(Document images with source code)

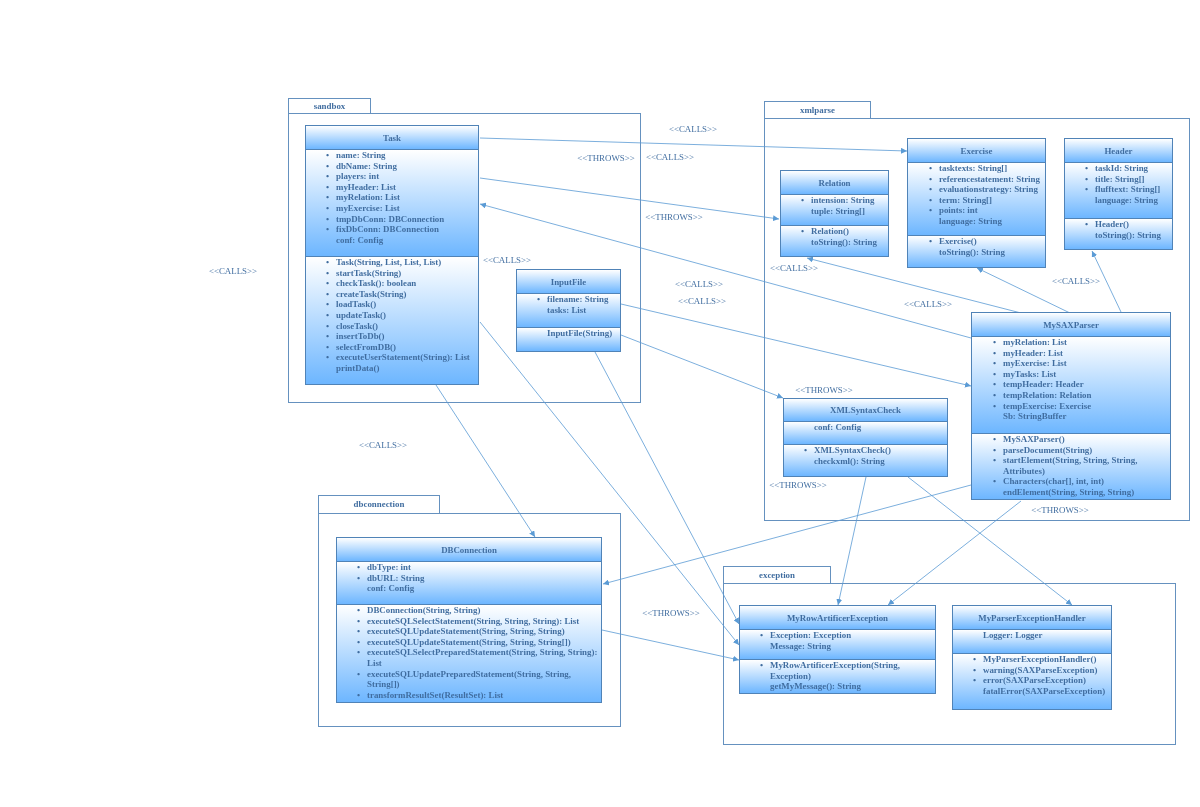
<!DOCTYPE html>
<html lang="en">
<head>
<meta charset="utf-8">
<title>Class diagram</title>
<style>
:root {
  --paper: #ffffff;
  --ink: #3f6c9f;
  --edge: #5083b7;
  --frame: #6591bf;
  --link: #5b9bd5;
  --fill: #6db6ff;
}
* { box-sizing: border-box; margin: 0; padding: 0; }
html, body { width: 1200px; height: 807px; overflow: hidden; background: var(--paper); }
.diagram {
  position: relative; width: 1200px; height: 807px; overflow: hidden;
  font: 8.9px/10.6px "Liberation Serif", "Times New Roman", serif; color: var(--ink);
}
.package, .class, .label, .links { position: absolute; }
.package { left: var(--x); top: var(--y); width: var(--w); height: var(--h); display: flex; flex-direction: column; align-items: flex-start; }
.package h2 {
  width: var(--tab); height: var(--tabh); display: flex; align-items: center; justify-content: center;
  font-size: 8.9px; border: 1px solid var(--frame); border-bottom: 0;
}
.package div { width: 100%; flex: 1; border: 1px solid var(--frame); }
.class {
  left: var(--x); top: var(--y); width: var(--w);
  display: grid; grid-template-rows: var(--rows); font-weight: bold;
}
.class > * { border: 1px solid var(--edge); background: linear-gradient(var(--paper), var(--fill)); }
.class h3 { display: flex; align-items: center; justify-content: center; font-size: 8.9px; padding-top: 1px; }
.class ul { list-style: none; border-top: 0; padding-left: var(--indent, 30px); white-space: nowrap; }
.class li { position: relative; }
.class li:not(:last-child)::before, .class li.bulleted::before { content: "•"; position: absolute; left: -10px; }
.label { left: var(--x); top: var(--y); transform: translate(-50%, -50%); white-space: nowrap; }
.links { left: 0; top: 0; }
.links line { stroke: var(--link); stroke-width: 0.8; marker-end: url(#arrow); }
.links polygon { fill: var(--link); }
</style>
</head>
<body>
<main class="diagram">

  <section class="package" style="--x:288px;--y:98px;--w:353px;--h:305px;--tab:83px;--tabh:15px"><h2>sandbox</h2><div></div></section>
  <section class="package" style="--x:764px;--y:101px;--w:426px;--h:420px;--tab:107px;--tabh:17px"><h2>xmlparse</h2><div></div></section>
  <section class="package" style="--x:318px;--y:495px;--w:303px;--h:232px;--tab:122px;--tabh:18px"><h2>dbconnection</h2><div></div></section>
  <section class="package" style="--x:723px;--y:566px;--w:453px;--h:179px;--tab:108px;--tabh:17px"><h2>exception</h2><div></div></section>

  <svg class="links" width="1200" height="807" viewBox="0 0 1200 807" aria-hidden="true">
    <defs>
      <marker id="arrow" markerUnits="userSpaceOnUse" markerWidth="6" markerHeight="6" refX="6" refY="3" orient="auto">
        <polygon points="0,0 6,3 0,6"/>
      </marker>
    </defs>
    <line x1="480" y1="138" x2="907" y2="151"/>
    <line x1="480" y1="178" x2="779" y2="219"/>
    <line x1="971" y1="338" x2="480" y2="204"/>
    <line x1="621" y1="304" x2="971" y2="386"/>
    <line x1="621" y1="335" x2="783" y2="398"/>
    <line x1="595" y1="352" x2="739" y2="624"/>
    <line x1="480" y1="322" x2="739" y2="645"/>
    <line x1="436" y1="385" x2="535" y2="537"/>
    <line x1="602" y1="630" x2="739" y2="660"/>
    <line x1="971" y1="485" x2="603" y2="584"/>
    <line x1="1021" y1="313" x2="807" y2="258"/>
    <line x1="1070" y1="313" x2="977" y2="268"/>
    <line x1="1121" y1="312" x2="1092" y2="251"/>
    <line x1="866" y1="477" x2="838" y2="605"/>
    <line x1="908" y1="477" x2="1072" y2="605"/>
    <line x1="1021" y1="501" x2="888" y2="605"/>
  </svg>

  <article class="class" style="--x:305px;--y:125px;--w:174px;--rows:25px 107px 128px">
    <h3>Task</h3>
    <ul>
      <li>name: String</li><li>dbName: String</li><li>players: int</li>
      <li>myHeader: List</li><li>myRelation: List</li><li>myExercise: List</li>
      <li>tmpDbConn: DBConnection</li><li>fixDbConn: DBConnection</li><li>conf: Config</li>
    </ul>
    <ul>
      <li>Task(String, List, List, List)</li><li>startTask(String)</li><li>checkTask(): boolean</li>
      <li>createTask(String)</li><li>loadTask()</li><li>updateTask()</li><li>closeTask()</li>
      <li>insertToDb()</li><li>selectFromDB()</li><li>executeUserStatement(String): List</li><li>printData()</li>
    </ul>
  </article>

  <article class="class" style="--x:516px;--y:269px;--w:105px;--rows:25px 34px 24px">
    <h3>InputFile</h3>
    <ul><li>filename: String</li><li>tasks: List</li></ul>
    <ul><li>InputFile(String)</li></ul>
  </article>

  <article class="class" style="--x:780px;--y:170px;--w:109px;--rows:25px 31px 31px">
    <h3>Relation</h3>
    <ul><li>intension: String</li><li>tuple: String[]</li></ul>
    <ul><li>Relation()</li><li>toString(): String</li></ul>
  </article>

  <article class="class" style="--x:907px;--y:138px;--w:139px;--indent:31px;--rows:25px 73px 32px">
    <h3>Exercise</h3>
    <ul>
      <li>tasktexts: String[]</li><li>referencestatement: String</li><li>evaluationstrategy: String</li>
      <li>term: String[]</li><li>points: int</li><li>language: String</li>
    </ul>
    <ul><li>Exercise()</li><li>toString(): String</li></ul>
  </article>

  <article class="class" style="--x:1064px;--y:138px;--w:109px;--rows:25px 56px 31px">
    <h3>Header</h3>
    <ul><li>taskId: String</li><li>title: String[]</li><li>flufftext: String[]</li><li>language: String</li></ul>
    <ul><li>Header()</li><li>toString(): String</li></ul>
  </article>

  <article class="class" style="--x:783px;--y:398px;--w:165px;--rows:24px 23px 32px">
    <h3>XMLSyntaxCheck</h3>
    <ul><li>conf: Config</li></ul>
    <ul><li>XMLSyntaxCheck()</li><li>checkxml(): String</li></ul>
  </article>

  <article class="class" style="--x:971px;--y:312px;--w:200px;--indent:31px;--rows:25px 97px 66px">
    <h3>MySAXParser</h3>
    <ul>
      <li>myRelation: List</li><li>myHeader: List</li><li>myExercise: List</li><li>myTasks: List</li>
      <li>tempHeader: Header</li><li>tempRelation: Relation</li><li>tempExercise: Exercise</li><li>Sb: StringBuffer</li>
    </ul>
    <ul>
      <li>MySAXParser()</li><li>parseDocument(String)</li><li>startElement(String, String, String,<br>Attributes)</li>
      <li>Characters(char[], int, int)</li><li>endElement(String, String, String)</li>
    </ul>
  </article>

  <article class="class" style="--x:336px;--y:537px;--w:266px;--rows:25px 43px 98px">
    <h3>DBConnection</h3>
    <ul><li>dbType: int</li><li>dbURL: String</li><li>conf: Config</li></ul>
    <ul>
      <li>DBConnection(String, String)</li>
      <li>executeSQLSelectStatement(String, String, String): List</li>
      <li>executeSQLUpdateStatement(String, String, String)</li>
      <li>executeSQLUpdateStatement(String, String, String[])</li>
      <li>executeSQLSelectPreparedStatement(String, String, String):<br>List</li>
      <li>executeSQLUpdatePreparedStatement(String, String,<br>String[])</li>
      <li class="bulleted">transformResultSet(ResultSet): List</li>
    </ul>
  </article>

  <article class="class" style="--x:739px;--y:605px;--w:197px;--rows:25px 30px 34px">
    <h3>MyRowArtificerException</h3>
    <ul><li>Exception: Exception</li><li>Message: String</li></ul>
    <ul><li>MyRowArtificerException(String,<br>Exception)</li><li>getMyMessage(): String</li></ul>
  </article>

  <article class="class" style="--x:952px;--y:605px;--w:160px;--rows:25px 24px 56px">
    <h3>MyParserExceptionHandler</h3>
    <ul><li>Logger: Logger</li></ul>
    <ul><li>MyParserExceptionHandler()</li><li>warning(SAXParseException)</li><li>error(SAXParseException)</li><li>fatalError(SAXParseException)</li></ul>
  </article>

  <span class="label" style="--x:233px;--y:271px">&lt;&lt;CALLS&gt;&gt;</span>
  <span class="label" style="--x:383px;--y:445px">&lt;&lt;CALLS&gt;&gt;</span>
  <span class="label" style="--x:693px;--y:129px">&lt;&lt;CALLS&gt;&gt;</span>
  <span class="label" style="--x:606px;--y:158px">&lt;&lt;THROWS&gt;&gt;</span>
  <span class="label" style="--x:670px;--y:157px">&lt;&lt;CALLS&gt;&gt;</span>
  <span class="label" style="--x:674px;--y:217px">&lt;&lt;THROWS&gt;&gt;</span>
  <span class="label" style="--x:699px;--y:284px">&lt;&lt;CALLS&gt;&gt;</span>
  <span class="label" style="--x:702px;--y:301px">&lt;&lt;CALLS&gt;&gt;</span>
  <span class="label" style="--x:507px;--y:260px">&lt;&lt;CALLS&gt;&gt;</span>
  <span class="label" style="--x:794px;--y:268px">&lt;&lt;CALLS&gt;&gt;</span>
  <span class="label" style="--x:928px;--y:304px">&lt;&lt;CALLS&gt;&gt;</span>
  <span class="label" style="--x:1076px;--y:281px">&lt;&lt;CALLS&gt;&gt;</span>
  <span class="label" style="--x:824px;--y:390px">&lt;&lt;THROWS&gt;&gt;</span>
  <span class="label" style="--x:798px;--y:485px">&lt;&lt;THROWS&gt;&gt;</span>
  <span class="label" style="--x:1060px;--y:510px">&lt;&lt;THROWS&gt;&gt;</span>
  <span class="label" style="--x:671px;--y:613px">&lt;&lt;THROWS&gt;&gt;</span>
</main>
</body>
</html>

- **TASK OBJECTIVE**
Lines with the word "border" in the data need counting; report the count alone.

- **YOUR RESPONSE**
5